Exercise requirements: Exclude all pictures, then restate the entries below word for word.

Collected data
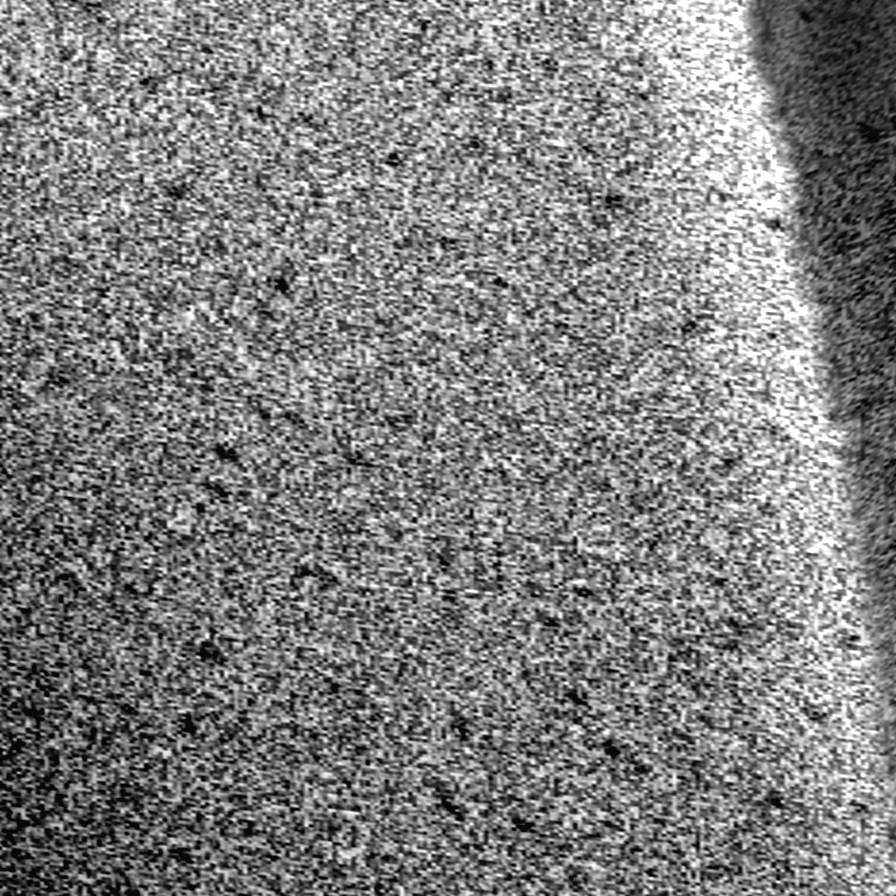
Reproduce this texture procedurally as a Shadertoy shader.

```glsl
#define GRAIN_FREQ vec2(190.0, 300.0)
#define GRAIN_GAIN 0.78
#define FINE_GAIN 0.46
#define PIT_CELLS 12.0
#define PIT_CHANCE 0.52
#define PIT_RADIUS 0.0085
#define PIT_DEPTH 0.55
#define GLOW_WIDTH 0.095
#define EDGE_SOFTNESS 0.014

float hash(vec2 p) {
    vec3 q = fract(p.xyx * vec3(0.1031, 0.1030, 0.0973));
    q += dot(q, q.yzx + 33.33);
    return fract((q.x + q.y) * q.z);
}

float valueNoise(vec2 p) {
    vec2 cell = floor(p);
    vec2 f = fract(p);
    f = f * f * (3.0 - 2.0 * f);
    float low = mix(hash(cell), hash(cell + vec2(1.0, 0.0)), f.x);
    float high = mix(hash(cell + vec2(0.0, 1.0)), hash(cell + 1.0), f.x);
    return mix(low, high, f.y);
}

float signedNoise(vec2 p) {
    return valueNoise(p) - 0.5;
}

// Slanted, horizontally drawn-out grain.
float grain(vec2 uv, float slant) {
    vec2 p = vec2(uv.x, uv.y + slant * uv.x) * GRAIN_FREQ;
    return GRAIN_GAIN * signedNoise(p + 17.0)
         + FINE_GAIN * signedNoise(p * vec2(1.23, 0.81) + 431.0);
}

// Curved border of the bright plate, leaning left towards the top.
float borderX(float y) {
    float wobble = 0.012 * signedNoise(vec2(y * 24.0, 3.0))
                 + 0.012 * signedNoise(vec2(y * 90.0, 9.0));
    return 1.012 - 0.11 * y - 0.07 * y * y + wobble;
}

// Scattered dark pits, each with a faint bright rim above it.
float pits(vec2 uv) {
    vec2 p = uv * PIT_CELLS;
    vec2 home = floor(p);
    float relief = 0.0;
    for (int j = -1; j <= 1; j++) {
        for (int i = -1; i <= 1; i++) {
            vec2 cell = home + vec2(i, j) + 50.0;
            if (hash(cell + 7.7) > PIT_CHANCE) continue;
            vec2 centre = cell - 50.0 + vec2(hash(cell + 21.3), hash(cell + 58.9));
            vec2 d = (p - centre) / PIT_CELLS;
            float size = PIT_RADIUS * mix(0.65, 1.25, hash(cell + 83.1));
            float strength = mix(0.5, 1.0, hash(cell + 112.4));
            d.y += 0.35 * d.x;
            d.x *= mix(0.65, 1.1, hash(cell + 140.2));
            vec2 rim = (d - vec2(-0.4, 1.3) * size) / size;
            relief -= PIT_DEPTH * strength * exp(-pow(dot(d, d) / (size * size), 1.5));
            relief += 0.13 * strength * exp(-dot(rim, rim));
        }
    }
    return relief;
}

void mainImage(out vec4 fragColor, in vec2 fragCoord) {
    vec2 uv = fragCoord / iResolution.xy;
    float inside = borderX(uv.y) - uv.x;

    // Plate: darker at the lower left, glowing along its border.
    float plate = 0.46 + 0.14 * uv.y;
    plate -= 0.28 * exp(-4.0 * uv.x) * (1.0 - uv.y);
    float glowReach = (inside - 0.02) / GLOW_WIDTH;
    plate += mix(0.18, 0.36, uv.y) * exp(-glowReach * glowReach);
    plate += 0.07 * signedNoise(uv * vec2(30.0, 48.0));
    plate += grain(uv, 0.12) + pits(uv);

    // Shaded band beyond the border, smoother near the top.
    float band = 0.35 - 0.15 * smoothstep(0.0, 0.11, -inside);
    band += 0.12 * signedNoise(vec2(uv.x * 34.0, uv.y * 4.0));
    band += 0.18 * signedNoise(vec2(uv.x * 32.0, (uv.y - 0.3 * uv.x) * 75.0))
          * (1.0 - smoothstep(0.86, 0.96, uv.y));
    band += mix(0.6, 0.3, smoothstep(0.7, 1.0, uv.y)) * grain(uv, -0.35);
    band += 0.5 * pits(uv);

    float softness = mix(2.0, 1.0, uv.y) * EDGE_SOFTNESS;
    float tone = mix(band, plate, smoothstep(-softness, softness, inside));
    fragColor = vec4(vec3(clamp(tone, 0.03, 1.0)), 1.0);
}
```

Result below:
Reproduce this texture procedurally as a Shadertoy shader.

```glsl
#define GRAIN_FREQ vec2(190.0, 300.0)
#define GRAIN_GAIN 0.78
#define FINE_GAIN 0.46
#define PIT_CELLS 12.0
#define PIT_CHANCE 0.52
#define PIT_RADIUS 0.0085
#define PIT_DEPTH 0.55
#define GLOW_WIDTH 0.095
#define EDGE_SOFTNESS 0.014

float hash(vec2 p) {
    vec3 q = fract(p.xyx * vec3(0.1031, 0.1030, 0.0973));
    q += dot(q, q.yzx + 33.33);
    return fract((q.x + q.y) * q.z);
}

float valueNoise(vec2 p) {
    vec2 cell = floor(p);
    vec2 f = fract(p);
    f = f * f * (3.0 - 2.0 * f);
    float low = mix(hash(cell), hash(cell + vec2(1.0, 0.0)), f.x);
    float high = mix(hash(cell + vec2(0.0, 1.0)), hash(cell + 1.0), f.x);
    return mix(low, high, f.y);
}

float signedNoise(vec2 p) {
    return valueNoise(p) - 0.5;
}

// Slanted, horizontally drawn-out grain.
float grain(vec2 uv, float slant) {
    vec2 p = vec2(uv.x, uv.y + slant * uv.x) * GRAIN_FREQ;
    return GRAIN_GAIN * signedNoise(p + 17.0)
         + FINE_GAIN * signedNoise(p * vec2(1.23, 0.81) + 431.0);
}

// Curved border of the bright plate, leaning left towards the top.
float borderX(float y) {
    float wobble = 0.012 * signedNoise(vec2(y * 24.0, 3.0))
                 + 0.012 * signedNoise(vec2(y * 90.0, 9.0));
    return 1.012 - 0.11 * y - 0.07 * y * y + wobble;
}

// Scattered dark pits, each with a faint bright rim above it.
float pits(vec2 uv) {
    vec2 p = uv * PIT_CELLS;
    vec2 home = floor(p);
    float relief = 0.0;
    for (int j = -1; j <= 1; j++) {
        for (int i = -1; i <= 1; i++) {
            vec2 cell = home + vec2(i, j) + 50.0;
            if (hash(cell + 7.7) > PIT_CHANCE) continue;
            vec2 centre = cell - 50.0 + vec2(hash(cell + 21.3), hash(cell + 58.9));
            vec2 d = (p - centre) / PIT_CELLS;
            float size = PIT_RADIUS * mix(0.65, 1.25, hash(cell + 83.1));
            float strength = mix(0.5, 1.0, hash(cell + 112.4));
            d.y += 0.35 * d.x;
            d.x *= mix(0.65, 1.1, hash(cell + 140.2));
            vec2 rim = (d - vec2(-0.4, 1.3) * size) / size;
            relief -= PIT_DEPTH * strength * exp(-pow(dot(d, d) / (size * size), 1.5));
            relief += 0.13 * strength * exp(-dot(rim, rim));
        }
    }
    return relief;
}

void mainImage(out vec4 fragColor, in vec2 fragCoord) {
    vec2 uv = fragCoord / iResolution.xy;
    float inside = borderX(uv.y) - uv.x;

    // Plate: darker at the lower left, glowing along its border.
    float plate = 0.46 + 0.14 * uv.y;
    plate -= 0.28 * exp(-4.0 * uv.x) * (1.0 - uv.y);
    float glowReach = (inside - 0.02) / GLOW_WIDTH;
    plate += mix(0.18, 0.36, uv.y) * exp(-glowReach * glowReach);
    plate += 0.07 * signedNoise(uv * vec2(30.0, 48.0));
    plate += grain(uv, 0.12) + pits(uv);

    // Shaded band beyond the border, smoother near the top.
    float band = 0.35 - 0.15 * smoothstep(0.0, 0.11, -inside);
    band += 0.12 * signedNoise(vec2(uv.x * 34.0, uv.y * 4.0));
    band += 0.18 * signedNoise(vec2(uv.x * 32.0, (uv.y - 0.3 * uv.x) * 75.0))
          * (1.0 - smoothstep(0.86, 0.96, uv.y));
    band += mix(0.6, 0.3, smoothstep(0.7, 1.0, uv.y)) * grain(uv, -0.35);
    band += 0.5 * pits(uv);

    float softness = mix(2.0, 1.0, uv.y) * EDGE_SOFTNESS;
    float tone = mix(band, plate, smoothstep(-softness, softness, inside));
    fragColor = vec4(vec3(clamp(tone, 0.03, 1.0)), 1.0);
}
```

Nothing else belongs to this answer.